There is not much to see on the radar due to the clouds and rain so we’ll save some disc space today and leave out the radar loop.
Over the weekend FOS and changes noted: Sandhill Cranes are back by the hundreds, Great Egrets are staging in the hundreds, Cackling Geese numbers reaching the thousands, Golden-crowned and Fox Sparrows are showing up, Lincoln’s Sparrow and Dark-eyed Junco numbers are increasing on the valley floor as they come down out of the mountains, and Double-crested Cormorants are moving inland.
I probably missed a few as well.
A static shot of the National Radar Composite shows the very active Mississippi Flyway but with good movement down the Atlantic and moderate movement along the Central Flyway
Nighthawks have arrived in Oregon. HERE is the map – not too impressive and these are the first arrivals to be sure. But — This kind of ends the arrival notifications for the season; birds are still on the move however; they are settling in and looking for summer nesting locations; filling in the gaps.
It is the beginning of a long weekend and after that i will be far afield and unplugged. There are a couple of days next week i will be checking in on migration; if i see anything pronounced i’ll post it — but i doubt that will happen.

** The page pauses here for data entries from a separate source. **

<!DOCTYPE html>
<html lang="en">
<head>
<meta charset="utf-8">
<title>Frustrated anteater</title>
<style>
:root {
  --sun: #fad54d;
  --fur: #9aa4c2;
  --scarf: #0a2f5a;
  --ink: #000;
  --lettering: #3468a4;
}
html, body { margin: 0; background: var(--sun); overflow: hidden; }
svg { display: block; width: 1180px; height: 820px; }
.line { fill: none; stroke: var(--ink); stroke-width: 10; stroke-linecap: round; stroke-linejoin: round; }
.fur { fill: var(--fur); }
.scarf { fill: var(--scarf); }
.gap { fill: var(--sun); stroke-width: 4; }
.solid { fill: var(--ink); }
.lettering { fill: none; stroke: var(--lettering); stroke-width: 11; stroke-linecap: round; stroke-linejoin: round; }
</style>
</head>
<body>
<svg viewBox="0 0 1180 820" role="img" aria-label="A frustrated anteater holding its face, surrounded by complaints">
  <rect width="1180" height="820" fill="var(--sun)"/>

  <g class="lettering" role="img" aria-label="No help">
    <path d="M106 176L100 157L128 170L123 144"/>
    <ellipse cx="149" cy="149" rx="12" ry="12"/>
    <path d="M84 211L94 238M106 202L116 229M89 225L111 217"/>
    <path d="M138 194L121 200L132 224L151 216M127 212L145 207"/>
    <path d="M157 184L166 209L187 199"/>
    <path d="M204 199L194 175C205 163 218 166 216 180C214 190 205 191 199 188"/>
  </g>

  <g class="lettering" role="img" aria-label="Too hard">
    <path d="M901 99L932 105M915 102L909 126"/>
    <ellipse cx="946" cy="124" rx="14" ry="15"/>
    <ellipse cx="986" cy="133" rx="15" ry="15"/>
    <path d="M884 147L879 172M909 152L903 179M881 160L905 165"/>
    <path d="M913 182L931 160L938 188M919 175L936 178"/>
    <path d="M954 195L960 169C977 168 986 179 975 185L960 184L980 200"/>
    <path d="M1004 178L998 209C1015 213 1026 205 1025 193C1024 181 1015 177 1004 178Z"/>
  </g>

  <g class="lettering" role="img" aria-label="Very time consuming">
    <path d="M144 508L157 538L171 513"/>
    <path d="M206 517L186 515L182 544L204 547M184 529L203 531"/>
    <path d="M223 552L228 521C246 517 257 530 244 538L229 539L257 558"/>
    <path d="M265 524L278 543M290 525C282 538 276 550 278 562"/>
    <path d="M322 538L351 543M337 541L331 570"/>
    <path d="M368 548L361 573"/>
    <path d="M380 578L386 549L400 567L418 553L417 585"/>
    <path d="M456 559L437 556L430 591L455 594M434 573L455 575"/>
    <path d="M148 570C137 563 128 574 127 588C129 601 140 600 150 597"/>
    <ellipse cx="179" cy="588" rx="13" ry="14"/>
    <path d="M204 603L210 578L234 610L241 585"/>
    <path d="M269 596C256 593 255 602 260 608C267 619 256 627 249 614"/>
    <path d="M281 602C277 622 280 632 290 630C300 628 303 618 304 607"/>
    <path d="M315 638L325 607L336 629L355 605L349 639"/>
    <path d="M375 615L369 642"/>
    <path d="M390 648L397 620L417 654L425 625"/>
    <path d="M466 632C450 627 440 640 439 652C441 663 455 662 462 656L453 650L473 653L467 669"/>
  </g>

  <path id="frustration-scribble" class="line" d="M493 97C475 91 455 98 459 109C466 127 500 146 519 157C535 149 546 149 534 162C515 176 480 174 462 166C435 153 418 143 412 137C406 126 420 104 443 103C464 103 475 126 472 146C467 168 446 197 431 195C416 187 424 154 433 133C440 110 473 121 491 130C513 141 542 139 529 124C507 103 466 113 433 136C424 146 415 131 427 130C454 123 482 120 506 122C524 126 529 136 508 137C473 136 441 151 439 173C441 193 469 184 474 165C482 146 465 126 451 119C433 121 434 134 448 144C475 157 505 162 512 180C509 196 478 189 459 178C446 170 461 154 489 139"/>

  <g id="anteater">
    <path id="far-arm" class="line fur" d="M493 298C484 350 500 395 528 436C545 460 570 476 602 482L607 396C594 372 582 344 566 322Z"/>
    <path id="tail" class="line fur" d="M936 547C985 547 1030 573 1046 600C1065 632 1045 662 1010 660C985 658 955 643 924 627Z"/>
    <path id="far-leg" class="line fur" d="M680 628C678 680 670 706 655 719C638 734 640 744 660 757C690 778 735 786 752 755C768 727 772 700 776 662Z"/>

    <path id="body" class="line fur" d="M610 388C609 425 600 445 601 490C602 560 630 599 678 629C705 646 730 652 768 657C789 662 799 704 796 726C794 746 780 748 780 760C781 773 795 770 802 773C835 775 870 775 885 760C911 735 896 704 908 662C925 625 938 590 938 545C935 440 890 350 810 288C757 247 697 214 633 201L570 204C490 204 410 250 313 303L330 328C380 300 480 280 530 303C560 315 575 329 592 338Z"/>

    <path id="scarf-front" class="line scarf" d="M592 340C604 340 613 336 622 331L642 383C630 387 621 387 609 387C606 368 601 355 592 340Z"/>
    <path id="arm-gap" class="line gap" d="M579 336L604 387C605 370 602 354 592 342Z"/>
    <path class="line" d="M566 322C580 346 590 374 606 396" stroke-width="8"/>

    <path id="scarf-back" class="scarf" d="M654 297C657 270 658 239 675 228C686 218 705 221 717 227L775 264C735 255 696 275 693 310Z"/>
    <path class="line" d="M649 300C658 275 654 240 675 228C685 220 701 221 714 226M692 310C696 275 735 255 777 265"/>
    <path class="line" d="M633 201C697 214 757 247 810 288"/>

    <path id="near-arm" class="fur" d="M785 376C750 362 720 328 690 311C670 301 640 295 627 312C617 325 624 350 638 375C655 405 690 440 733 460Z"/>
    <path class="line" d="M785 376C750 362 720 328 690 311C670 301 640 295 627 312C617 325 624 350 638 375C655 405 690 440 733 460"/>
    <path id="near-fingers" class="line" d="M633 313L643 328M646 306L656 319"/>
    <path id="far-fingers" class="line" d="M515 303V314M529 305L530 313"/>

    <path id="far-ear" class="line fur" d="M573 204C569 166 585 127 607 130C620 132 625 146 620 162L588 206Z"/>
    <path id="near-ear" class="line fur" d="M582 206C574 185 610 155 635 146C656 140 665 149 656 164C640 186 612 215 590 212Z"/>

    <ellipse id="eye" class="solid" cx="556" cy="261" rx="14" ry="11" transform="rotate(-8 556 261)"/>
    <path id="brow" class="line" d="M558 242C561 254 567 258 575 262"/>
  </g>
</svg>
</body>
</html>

Blue-winged Teal have been popping up here and there in the remaining wetlands throughout the region HERE This is a spring ritual as they are late migrants and occasional breeders that winter to our south. They are such magnificent birds it is always a treat to come across them.
The Mississippi Flyway is still electric when the conditions are favorable so we’ll take one last look at the National Composite Radar in today’s gallery as well.
A very good night for flocks flying free. All alliteration aside, again we had clear skies and gentle winds out of the north. The upper left corner was cooking green doughnuts last night with a really nice flight across the Strait of Juan de Fuca over to Vancouver Island.
Message Date: May 05 2017 05:02:56
KRTX Doppler Radar serving SW Washington and NW Oregon continues to be unavailab
le. Some data was recently received and transmitted but was deemed to be unrelia
ble. Further updates will be sent as information becomes available. /JBonk
So there’s that: not great timing from my perspective. So i went north and grabbed the Gray’s Harbor (LGX) loop for today’s gallery at the end of the post.
First reports of Lazuli Bunting are in on the valley floor as well as Hermit Warblers and Swainson’s Thrush in the coastal foothills. Another Olive-sided Flycatcher. Increasing reports of Yellow-headed Blackbirds.